The phone doesn’t offer much relief, as our boss has sent us an instant message that reads, “If you don’t bring those cupcakes back within three minutes, you will be on cupcake duty for the next six months.”

It’s our fault. We saw that lane six was probably longer than lane seven, but we picked six because we saw a headline in a magazine about Julia Roberts and we wanted to read the other headlines in a magazine that was out of stock in lane seven.

Lane six is at a complete stop as the cashier waits for the override.

“Come on!” we want to scream. “We gotta deliver these cupcakes before we lose our job!”

But we don’t scream any curse words, despite an impulse that is working its way up our spinal column. Another urge hits us. We want to jump on the conveyor belt and dance to “Cotton Eye Joe,” while kicking away the other groceries. But we don’t do that, either.

We hold back because everyone has a camera, and we don’t want to be the supermarket dancer on YouTube forever.

We consider convincing ourselves that our venting might become a way to contribute to society. Maybe other people waiting in line somewhere can laugh at us, as we act out their frustration fantasies.
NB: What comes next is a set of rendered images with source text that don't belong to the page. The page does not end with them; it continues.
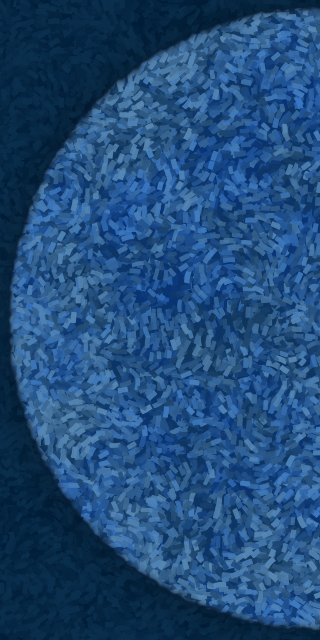
A Shadertoy shader for this background:

```glsl
// A large blue disk, cut by the right edge, on a dark navy ground.
// Layers of short jittered brush strokes follow a noise flow field; dark ones
// lie below and sparse light ones on top, leaving deep gaps between them.

const vec2 DISK_CENTER = vec2(1.0, 1.005);
const float DISK_RADIUS = 0.973;

float hash(vec2 p) {
    vec3 q = fract(vec3(p.xyx) * 0.1031);
    q += dot(q, q.yzx + 33.33);
    return fract((q.x + q.y) * q.z);
}

float noise(vec2 p) {
    vec2 i = floor(p), f = fract(p);
    f = f * f * (3.0 - 2.0 * f);
    return mix(mix(hash(i), hash(i + vec2(1, 0)), f.x),
               mix(hash(i + vec2(0, 1)), hash(i + vec2(1, 1)), f.x), f.y);
}

float diskDistance(vec2 p) {
    return length(p - DISK_CENTER) - DISK_RADIUS;
}

// Lightness and saturation of the stroke centred at p
vec2 strokeTone(vec2 p, float random, float layer) {
    float patches = 0.45 * noise(p * 5.0 + 3.0) + 0.55 * noise(p * 15.0 + 41.0);
    float rim = smoothstep(-0.4, -0.03, diskDistance(p));
    float light = 0.37 + 0.65 * (patches - 0.5) + 1.0 * (random - 0.5)
                + 0.11 * (layer - 2.0) + 0.17 * rim;
    float blue = 0.52 + 0.8 * (noise(p * 4.5 + 17.0) - 0.5)
               + 0.7 * (noise(p * 10.0 + 71.0) - 0.5)
               + 0.8 * (fract(random * 7.31) - 0.5) - 0.09 * (layer - 2.0) - 0.1 * rim;
    return clamp(vec2(light, blue), 0.0, 1.0);
}

// Paint one layer of strokes over the tone below
vec2 strokeLayer(vec2 tone, vec2 p, float layer, float pixel) {
    float size = 0.036 - 0.001 * layer;
    vec2 shifted = p / size + layer * vec2(7.37, 3.61);
    vec2 cell = floor(shifted);
    for (int y = -1; y <= 1; y++)
    for (int x = -1; x <= 1; x++) {
        vec2 id = cell + vec2(x, y);
        vec2 seed = id + 50.0 + layer * 91.0;
        float random = hash(seed);
        vec2 jitter = vec2(hash(seed + 13.7), hash(seed + 37.1));
        vec2 offset = (shifted - id - jitter) * size;
        vec2 middle = p - offset;
        float angle = 4.5 * noise(middle * 3.0 + 9.0) + 4.5 * noise(middle * 8.0 + 29.0)
                    + 1.3 * (random - 0.5);
        vec2 along = vec2(cos(angle), sin(angle));
        vec2 q = vec2(dot(offset, along), along.x * offset.y - along.y * offset.x);
        q.y += (jitter.x - 0.5) * 14.0 * q.x * q.x;
        vec2 halfSize = size * vec2(0.38 + 0.24 * jitter.x, 0.19 + 0.08 * jitter.y);
        vec2 e = abs(q) - halfSize + 0.003;
        float d = length(max(e, 0.0)) + min(max(e.x, e.y), 0.0) - 0.003;
        float cover = 1.0 - smoothstep(-pixel, pixel, d);
        float opacity = 0.72 + 0.25 * jitter.y;
        tone = mix(tone, strokeTone(middle, random, layer), cover * opacity);
    }
    return tone;
}

void mainImage(out vec4 fragColor, in vec2 fragCoord) {
    vec2 p = fragCoord / iResolution.x;
    float pixel = 0.6 / iResolution.x;

    vec2 tone = strokeTone(p, 0.3, 0.0);
    for (int i = 0; i < 5; i++) tone = strokeLayer(tone, p, float(i), pixel);

    // Ground, shaded next to the disk
    float d = diskDistance(p) + 0.01 * (noise(p * 60.0) - 0.5);
    vec3 ground = mix(vec3(0.0, 0.115, 0.22), vec3(0.04, 0.185, 0.305), tone.x);
    ground *= 0.86 + 0.14 * smoothstep(0.0, 0.12, d);

    // Disk, from muted slate to saturated blue
    vec3 slate = mix(vec3(0.06, 0.21, 0.36), vec3(0.34, 0.53, 0.70), tone.x);
    vec3 cobalt = mix(vec3(0.03, 0.20, 0.46), vec3(0.22, 0.47, 0.77), tone.x);
    vec3 disk = mix(slate, cobalt, tone.y);
    disk *= 1.0 - 0.25 * smoothstep(-0.03, 0.0, d);

    // Edge with a thin dark outline
    vec3 color = mix(disk, ground, smoothstep(-0.003, 0.003, d));
    color = mix(color, vec3(0.03, 0.11, 0.20), 0.65 * exp(-pow(d / 0.006, 2.0)));
    fragColor = vec4(color, 1.0);
}
```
But, no, we’d have a hard time going to PTA meetings or running for office if our opponent could show we didn’t have the temperament to be a leader.

We keep our composure. It’s just cupcakes, right? Then again, we still have to do our work and this means we’ll be home later than we wanted and we won’t get a parking spot near the gym tonight, which means we might have to walk an extra quarter of a mile before we run 6 miles. It’s so unfair!

Curses are echoing around our brain. We grind our teeth, tap our feet, shake our head slowly and blow our bangs off our overheated and thickly lined forehead.

We hear the words, “Come on, come on, come on,” in our head, but no one else seems to care about our agony. Oh, great, now we have to go to the bathroom, which will be difficult because as soon as we get back to the office we are serving the cupcakes at the party.

Don’t think about the need for the toilet. Oh, right, sure, that’s worked so well in the past. Why hadn’t we thought about that around, say, tax season? Sure, if you don’t think about it, taxes will just go away.

Then the curse words slipped out. We shouted them. We look around, wondering if we’ve damaged our reputation. This can be the smallest town on the planet. No one is holding a cellphone in our direction. No one seems to be waiting for us to do it again. Everyone does, however, take a step back from us.

We breathe a sigh of relief until it hits us: Two rows away is an overheated mother with three children holding onto her shopping cart. One of them — he looks like he’s about 6 years old — is staring at us without blinking. Maybe crossing that line was a mistake, as shame has replaced anger.